Task brief: Once you have read the listing, retype all of it exactly.

Records to process:

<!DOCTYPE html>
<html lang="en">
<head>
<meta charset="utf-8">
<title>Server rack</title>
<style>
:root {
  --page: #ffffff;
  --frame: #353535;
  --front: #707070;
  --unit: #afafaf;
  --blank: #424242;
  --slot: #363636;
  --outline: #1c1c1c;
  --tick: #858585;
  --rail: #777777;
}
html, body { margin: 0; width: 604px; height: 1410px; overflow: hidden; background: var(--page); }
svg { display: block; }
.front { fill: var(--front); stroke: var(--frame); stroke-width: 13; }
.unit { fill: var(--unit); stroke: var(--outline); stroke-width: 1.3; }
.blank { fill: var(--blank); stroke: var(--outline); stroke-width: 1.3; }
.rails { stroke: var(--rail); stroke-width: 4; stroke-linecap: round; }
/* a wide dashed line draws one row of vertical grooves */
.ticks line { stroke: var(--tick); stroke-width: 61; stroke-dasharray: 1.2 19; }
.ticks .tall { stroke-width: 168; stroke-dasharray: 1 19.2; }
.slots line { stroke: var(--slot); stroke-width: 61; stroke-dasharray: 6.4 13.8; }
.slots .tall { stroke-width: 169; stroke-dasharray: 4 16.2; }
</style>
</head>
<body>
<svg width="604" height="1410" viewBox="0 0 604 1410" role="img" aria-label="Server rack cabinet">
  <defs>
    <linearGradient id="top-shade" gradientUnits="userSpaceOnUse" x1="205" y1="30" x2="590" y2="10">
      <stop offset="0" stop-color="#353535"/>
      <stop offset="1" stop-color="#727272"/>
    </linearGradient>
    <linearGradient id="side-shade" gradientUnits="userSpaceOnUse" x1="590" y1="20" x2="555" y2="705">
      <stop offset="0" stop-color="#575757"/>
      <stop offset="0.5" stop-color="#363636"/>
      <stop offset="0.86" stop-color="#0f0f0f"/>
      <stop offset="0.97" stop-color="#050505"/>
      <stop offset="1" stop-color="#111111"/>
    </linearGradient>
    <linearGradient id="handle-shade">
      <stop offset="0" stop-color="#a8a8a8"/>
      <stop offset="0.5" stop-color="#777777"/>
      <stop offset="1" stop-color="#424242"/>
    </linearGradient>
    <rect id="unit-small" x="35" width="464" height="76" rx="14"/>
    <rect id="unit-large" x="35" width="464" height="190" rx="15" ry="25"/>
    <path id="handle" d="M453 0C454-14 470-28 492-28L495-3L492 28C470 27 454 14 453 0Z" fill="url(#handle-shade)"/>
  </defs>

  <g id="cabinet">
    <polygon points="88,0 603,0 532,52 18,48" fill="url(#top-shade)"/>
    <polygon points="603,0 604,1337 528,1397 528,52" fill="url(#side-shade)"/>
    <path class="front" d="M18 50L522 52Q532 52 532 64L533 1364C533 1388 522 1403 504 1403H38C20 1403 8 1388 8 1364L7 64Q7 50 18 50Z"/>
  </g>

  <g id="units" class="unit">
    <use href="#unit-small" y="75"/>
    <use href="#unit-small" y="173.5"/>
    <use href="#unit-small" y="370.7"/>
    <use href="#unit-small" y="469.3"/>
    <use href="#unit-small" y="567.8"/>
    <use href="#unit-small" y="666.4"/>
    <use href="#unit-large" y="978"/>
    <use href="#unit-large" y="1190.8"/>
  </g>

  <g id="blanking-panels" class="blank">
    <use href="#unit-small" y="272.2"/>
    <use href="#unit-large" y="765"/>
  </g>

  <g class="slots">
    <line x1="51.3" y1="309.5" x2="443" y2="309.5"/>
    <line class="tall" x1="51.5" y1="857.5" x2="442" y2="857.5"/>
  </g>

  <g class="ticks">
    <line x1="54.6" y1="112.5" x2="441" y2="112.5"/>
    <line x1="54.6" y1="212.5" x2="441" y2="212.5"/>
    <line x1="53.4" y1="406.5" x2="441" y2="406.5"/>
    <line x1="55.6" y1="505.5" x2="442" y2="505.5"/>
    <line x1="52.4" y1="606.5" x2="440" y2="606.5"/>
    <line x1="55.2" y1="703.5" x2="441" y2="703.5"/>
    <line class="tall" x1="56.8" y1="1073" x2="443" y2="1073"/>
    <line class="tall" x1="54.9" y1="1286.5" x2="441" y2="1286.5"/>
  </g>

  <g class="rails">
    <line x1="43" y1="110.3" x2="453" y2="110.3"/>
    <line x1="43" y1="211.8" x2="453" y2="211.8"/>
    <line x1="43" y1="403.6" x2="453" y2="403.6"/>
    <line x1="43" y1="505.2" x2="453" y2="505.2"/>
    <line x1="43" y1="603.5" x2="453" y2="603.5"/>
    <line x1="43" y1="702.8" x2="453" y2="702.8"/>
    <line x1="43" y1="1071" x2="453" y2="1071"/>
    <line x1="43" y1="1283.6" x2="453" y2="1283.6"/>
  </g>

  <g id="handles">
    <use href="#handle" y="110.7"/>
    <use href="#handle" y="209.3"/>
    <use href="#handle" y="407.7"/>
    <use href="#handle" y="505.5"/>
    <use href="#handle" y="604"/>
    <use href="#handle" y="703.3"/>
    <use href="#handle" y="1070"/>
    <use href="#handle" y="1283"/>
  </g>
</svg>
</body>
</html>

Answer to this exercise:
<!DOCTYPE html>
<html lang="en">
<head>
<meta charset="utf-8">
<title>Server rack</title>
<style>
:root {
  --page: #ffffff;
  --frame: #353535;
  --front: #707070;
  --unit: #afafaf;
  --blank: #424242;
  --slot: #363636;
  --outline: #1c1c1c;
  --tick: #858585;
  --rail: #777777;
}
html, body { margin: 0; width: 604px; height: 1410px; overflow: hidden; background: var(--page); }
svg { display: block; }
.front { fill: var(--front); stroke: var(--frame); stroke-width: 13; }
.unit { fill: var(--unit); stroke: var(--outline); stroke-width: 1.3; }
.blank { fill: var(--blank); stroke: var(--outline); stroke-width: 1.3; }
.rails { stroke: var(--rail); stroke-width: 4; stroke-linecap: round; }
/* a wide dashed line draws one row of vertical grooves */
.ticks line { stroke: var(--tick); stroke-width: 61; stroke-dasharray: 1.2 19; }
.ticks .tall { stroke-width: 168; stroke-dasharray: 1 19.2; }
.slots line { stroke: var(--slot); stroke-width: 61; stroke-dasharray: 6.4 13.8; }
.slots .tall { stroke-width: 169; stroke-dasharray: 4 16.2; }
</style>
</head>
<body>
<svg width="604" height="1410" viewBox="0 0 604 1410" role="img" aria-label="Server rack cabinet">
  <defs>
    <linearGradient id="top-shade" gradientUnits="userSpaceOnUse" x1="205" y1="30" x2="590" y2="10">
      <stop offset="0" stop-color="#353535"/>
      <stop offset="1" stop-color="#727272"/>
    </linearGradient>
    <linearGradient id="side-shade" gradientUnits="userSpaceOnUse" x1="590" y1="20" x2="555" y2="705">
      <stop offset="0" stop-color="#575757"/>
      <stop offset="0.5" stop-color="#363636"/>
      <stop offset="0.86" stop-color="#0f0f0f"/>
      <stop offset="0.97" stop-color="#050505"/>
      <stop offset="1" stop-color="#111111"/>
    </linearGradient>
    <linearGradient id="handle-shade">
      <stop offset="0" stop-color="#a8a8a8"/>
      <stop offset="0.5" stop-color="#777777"/>
      <stop offset="1" stop-color="#424242"/>
    </linearGradient>
    <rect id="unit-small" x="35" width="464" height="76" rx="14"/>
    <rect id="unit-large" x="35" width="464" height="190" rx="15" ry="25"/>
    <path id="handle" d="M453 0C454-14 470-28 492-28L495-3L492 28C470 27 454 14 453 0Z" fill="url(#handle-shade)"/>
  </defs>

  <g id="cabinet">
    <polygon points="88,0 603,0 532,52 18,48" fill="url(#top-shade)"/>
    <polygon points="603,0 604,1337 528,1397 528,52" fill="url(#side-shade)"/>
    <path class="front" d="M18 50L522 52Q532 52 532 64L533 1364C533 1388 522 1403 504 1403H38C20 1403 8 1388 8 1364L7 64Q7 50 18 50Z"/>
  </g>

  <g id="units" class="unit">
    <use href="#unit-small" y="75"/>
    <use href="#unit-small" y="173.5"/>
    <use href="#unit-small" y="370.7"/>
    <use href="#unit-small" y="469.3"/>
    <use href="#unit-small" y="567.8"/>
    <use href="#unit-small" y="666.4"/>
    <use href="#unit-large" y="978"/>
    <use href="#unit-large" y="1190.8"/>
  </g>

  <g id="blanking-panels" class="blank">
    <use href="#unit-small" y="272.2"/>
    <use href="#unit-large" y="765"/>
  </g>

  <g class="slots">
    <line x1="51.3" y1="309.5" x2="443" y2="309.5"/>
    <line class="tall" x1="51.5" y1="857.5" x2="442" y2="857.5"/>
  </g>

  <g class="ticks">
    <line x1="54.6" y1="112.5" x2="441" y2="112.5"/>
    <line x1="54.6" y1="212.5" x2="441" y2="212.5"/>
    <line x1="53.4" y1="406.5" x2="441" y2="406.5"/>
    <line x1="55.6" y1="505.5" x2="442" y2="505.5"/>
    <line x1="52.4" y1="606.5" x2="440" y2="606.5"/>
    <line x1="55.2" y1="703.5" x2="441" y2="703.5"/>
    <line class="tall" x1="56.8" y1="1073" x2="443" y2="1073"/>
    <line class="tall" x1="54.9" y1="1286.5" x2="441" y2="1286.5"/>
  </g>

  <g class="rails">
    <line x1="43" y1="110.3" x2="453" y2="110.3"/>
    <line x1="43" y1="211.8" x2="453" y2="211.8"/>
    <line x1="43" y1="403.6" x2="453" y2="403.6"/>
    <line x1="43" y1="505.2" x2="453" y2="505.2"/>
    <line x1="43" y1="603.5" x2="453" y2="603.5"/>
    <line x1="43" y1="702.8" x2="453" y2="702.8"/>
    <line x1="43" y1="1071" x2="453" y2="1071"/>
    <line x1="43" y1="1283.6" x2="453" y2="1283.6"/>
  </g>

  <g id="handles">
    <use href="#handle" y="110.7"/>
    <use href="#handle" y="209.3"/>
    <use href="#handle" y="407.7"/>
    <use href="#handle" y="505.5"/>
    <use href="#handle" y="604"/>
    <use href="#handle" y="703.3"/>
    <use href="#handle" y="1070"/>
    <use href="#handle" y="1283"/>
  </g>
</svg>
</body>
</html>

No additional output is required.